X-rated movies seized during the raid were later played at a hearing in municipal court, but technical issues forced the judge to halt the review. "The sheriff's copy played at what seemed to be at least twice the normal speed, sending the actors and actresses into fast-paced frenzied activity and making what little dialogue there was sound like chipmunks," a reporter wrote. A sheriff's deputy also had labeled the tapes as "Good Movie" numbers 1, 2, 3 and 4. Asked why by a defense attorney, the deputy said, "In my opinion, they were pretty good movies."

One guest, from Sherwood, was charged with terroristic threatening because, Robinson said, the man had put a $10,000 bounty on Robinson's head while fighting with deputies. "Tommy always did have a higher estimate of his worth than what other people did," John Wesley Hall Jr., a Little Rock defense lawyer for several of those arrested, said last week.

Hall's post-raid prediction that the felony charges would be reduced or dismissed proved true.

Robinson could claim one victory: A jury sided with him and his deputies in a federal lawsuit filed by 13 toga party defenders who claimed invasion of privacy and false arrest.

Robinson also parlayed his years as sheriff into a job as a three-term member of the U.S. House of Representatives, representing central Arkansas for six years.

Colorful characters

Before his face was on store-bought cake mixes, Duncan Hines was a pioneer restaurant-and-lodging critic.
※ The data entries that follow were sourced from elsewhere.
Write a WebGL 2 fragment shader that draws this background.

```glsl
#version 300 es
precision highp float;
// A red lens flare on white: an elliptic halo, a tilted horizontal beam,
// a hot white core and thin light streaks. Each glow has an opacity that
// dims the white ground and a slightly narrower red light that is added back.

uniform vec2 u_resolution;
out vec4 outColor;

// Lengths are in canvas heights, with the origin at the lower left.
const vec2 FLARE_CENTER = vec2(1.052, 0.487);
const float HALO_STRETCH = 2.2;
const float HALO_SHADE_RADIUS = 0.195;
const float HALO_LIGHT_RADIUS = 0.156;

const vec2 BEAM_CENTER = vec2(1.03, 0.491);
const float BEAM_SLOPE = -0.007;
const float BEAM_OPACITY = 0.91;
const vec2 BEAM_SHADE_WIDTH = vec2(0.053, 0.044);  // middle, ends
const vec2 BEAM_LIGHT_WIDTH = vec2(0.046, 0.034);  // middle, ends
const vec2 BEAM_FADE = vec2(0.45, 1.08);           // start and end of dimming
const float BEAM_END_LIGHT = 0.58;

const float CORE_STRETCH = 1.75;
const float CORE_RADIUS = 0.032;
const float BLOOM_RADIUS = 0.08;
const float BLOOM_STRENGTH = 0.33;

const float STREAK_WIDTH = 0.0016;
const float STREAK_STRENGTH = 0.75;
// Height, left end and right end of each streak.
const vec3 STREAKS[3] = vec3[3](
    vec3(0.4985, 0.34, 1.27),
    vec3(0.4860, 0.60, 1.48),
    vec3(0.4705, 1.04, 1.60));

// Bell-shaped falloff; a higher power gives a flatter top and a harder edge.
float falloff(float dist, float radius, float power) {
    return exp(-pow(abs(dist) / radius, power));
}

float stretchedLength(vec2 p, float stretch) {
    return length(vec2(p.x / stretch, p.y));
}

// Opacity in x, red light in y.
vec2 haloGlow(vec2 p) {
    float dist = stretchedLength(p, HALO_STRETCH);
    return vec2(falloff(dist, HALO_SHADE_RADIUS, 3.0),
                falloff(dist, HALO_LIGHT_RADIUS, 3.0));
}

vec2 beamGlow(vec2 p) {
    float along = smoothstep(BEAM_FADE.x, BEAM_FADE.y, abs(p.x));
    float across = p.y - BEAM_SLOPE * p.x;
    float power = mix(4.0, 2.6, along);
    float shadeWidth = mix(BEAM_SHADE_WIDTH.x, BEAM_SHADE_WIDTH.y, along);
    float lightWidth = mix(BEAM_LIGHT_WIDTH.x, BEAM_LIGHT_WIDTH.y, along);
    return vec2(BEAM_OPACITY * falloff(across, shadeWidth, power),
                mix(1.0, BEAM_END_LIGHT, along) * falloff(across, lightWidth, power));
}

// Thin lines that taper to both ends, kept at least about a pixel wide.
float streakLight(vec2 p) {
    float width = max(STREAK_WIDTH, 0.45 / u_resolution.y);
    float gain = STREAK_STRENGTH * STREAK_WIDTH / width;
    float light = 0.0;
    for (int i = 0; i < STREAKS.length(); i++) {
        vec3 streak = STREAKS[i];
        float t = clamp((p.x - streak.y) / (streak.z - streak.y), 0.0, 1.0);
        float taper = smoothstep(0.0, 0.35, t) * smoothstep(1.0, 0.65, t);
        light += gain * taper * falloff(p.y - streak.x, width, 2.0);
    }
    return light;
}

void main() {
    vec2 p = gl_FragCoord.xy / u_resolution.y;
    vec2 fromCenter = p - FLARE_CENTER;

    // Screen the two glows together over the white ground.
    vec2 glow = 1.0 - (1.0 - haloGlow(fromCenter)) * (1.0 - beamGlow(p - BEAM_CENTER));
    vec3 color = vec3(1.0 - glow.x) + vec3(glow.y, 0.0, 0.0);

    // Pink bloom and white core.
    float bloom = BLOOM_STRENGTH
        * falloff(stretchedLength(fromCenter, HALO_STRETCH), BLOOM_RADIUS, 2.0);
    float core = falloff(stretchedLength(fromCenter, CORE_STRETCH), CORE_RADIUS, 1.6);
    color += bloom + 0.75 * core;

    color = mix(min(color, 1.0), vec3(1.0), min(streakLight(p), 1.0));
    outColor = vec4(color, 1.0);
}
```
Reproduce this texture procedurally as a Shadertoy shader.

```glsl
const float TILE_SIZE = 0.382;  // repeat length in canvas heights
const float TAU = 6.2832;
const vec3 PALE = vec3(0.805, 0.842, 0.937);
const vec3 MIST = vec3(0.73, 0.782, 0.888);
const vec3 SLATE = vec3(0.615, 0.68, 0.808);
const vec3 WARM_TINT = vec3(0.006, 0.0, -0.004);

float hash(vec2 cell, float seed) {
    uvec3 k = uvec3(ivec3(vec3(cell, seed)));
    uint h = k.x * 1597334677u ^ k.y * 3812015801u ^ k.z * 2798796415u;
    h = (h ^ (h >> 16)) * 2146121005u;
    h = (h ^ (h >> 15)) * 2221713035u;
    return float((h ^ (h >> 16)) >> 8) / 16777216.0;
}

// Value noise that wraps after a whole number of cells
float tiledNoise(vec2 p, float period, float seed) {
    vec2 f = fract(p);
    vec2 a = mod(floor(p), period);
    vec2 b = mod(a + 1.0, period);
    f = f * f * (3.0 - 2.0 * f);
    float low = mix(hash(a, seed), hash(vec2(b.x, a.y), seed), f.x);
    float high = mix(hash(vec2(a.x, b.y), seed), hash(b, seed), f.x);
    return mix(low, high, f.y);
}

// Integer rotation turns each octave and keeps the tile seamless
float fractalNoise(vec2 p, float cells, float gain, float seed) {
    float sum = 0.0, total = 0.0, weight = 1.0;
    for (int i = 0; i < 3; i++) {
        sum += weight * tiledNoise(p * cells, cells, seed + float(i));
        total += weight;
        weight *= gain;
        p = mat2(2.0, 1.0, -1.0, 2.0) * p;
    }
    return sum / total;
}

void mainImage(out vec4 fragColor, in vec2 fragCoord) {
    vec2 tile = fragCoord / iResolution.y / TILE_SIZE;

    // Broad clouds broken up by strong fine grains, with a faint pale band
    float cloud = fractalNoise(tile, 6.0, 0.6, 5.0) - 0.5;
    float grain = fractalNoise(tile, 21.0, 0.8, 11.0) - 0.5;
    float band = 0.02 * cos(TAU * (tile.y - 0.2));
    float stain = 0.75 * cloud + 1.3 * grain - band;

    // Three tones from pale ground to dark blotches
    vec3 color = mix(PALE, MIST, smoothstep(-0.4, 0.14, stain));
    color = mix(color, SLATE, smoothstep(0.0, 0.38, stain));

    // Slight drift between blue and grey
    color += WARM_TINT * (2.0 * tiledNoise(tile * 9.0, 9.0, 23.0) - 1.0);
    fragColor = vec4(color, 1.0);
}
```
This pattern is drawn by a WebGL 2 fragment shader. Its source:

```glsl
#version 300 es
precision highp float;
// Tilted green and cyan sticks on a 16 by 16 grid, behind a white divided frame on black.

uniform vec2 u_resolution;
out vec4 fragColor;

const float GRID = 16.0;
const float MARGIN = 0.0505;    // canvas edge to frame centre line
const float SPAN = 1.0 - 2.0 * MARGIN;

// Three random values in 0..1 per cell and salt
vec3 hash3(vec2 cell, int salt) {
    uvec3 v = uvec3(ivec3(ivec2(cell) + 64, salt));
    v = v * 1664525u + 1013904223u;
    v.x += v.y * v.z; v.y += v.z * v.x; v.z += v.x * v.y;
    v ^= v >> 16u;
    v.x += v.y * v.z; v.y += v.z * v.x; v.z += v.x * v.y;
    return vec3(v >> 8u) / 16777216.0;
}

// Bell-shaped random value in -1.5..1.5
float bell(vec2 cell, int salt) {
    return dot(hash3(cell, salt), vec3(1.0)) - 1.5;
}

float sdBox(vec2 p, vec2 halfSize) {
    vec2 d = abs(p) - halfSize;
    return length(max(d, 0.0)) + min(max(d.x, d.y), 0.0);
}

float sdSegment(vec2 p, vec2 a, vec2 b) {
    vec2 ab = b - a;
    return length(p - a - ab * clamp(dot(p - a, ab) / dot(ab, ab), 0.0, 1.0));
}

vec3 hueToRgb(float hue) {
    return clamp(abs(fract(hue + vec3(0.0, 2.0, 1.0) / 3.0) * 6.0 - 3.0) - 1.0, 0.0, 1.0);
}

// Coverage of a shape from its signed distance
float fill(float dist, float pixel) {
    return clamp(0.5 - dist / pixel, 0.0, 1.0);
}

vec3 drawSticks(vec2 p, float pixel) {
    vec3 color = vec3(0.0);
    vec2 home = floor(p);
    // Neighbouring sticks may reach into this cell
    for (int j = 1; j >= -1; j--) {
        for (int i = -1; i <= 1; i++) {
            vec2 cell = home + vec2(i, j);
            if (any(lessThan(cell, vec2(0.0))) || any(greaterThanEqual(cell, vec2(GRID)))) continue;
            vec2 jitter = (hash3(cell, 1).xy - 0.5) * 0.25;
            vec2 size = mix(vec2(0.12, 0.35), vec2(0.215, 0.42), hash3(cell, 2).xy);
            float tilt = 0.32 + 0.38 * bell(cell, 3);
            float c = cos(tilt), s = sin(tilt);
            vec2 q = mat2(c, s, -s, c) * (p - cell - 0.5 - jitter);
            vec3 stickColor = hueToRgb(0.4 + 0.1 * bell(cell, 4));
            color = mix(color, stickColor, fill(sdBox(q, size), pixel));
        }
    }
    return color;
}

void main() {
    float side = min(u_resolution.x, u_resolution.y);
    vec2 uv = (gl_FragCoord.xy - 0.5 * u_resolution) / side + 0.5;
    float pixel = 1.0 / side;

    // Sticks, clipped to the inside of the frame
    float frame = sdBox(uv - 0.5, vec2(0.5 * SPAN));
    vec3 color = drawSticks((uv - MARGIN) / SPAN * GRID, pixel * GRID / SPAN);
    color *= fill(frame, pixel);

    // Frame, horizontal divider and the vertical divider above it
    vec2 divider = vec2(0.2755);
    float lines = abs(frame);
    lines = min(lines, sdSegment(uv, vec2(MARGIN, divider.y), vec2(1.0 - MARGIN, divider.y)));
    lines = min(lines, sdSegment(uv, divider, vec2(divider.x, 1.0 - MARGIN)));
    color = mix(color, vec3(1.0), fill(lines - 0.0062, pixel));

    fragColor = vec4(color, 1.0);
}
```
His 1940 edition of his book Lodging for a Night had this to say about the Sam Peck Hotel: "Small, not new, but recently renovated, proving once again that a hotel does not have to have thousands of rms. to make it hospitable and welcome. Homelike guest rms." Rooms with a private bath cost $3.

Hines' newspaper column, "An Adventure in Good Eating," recommended the hotel's baked scallops.

Perhaps L.J. Davis should have stuck with the baked scallops: his time at the hotel indirectly brought upon Arkansas the label of being "congenitally violent."

The New York writer arrived in Little Rock in February 1994, on assignment for the New Republic at the height of the Whitewater investigation. The Wall Street Journal editorial page on March 23, 1994, reported that Davis was returning to his room at the Legacy about 6:30 p.m. Feb. 13, "and the next thing he remembers is waking up face down on the floor, with his arm twisted under his body and a big lump on his head above his left ear. The room door was shut and locked. Nothing was missing except four 'significant' pages of his notebook that included a list of his sources in Little Rock."

The editorial concluded that Arkansas must be "a congenitally violent place, full of colorful characters with stories to tell, axes to grind and secrets of their own to protect." Conservative talk radio picked up on the theme.

Except -- as the Democrat-Gazette reported -- the hotel manager and bartender said Davis was in the hotel's bar throughout the four hours the Journal reported Davis as being unconscious. The bartender told the Democrat-Gazette he'd served Davis four to six martinis of straight gin.

Davis didn't write about the incident in his article for the New Republic and, in several interviews, tried to downplay it because he wasn't sure what happened. He said the Journal was wrong about his notes. They were simply torn, and he might have done that himself while stuffing the notebook into a shoulder bag, he said.

Davis later told the media critic for the Washington Post that four to six martinis are "no more than I drank on any other night in Little Rock."

SundayMonday Business on 08/28/2016

Print Headline: Legacy Hotel's roots runs deep; Recent sale expected to produce its ‘boutique’ incarnation.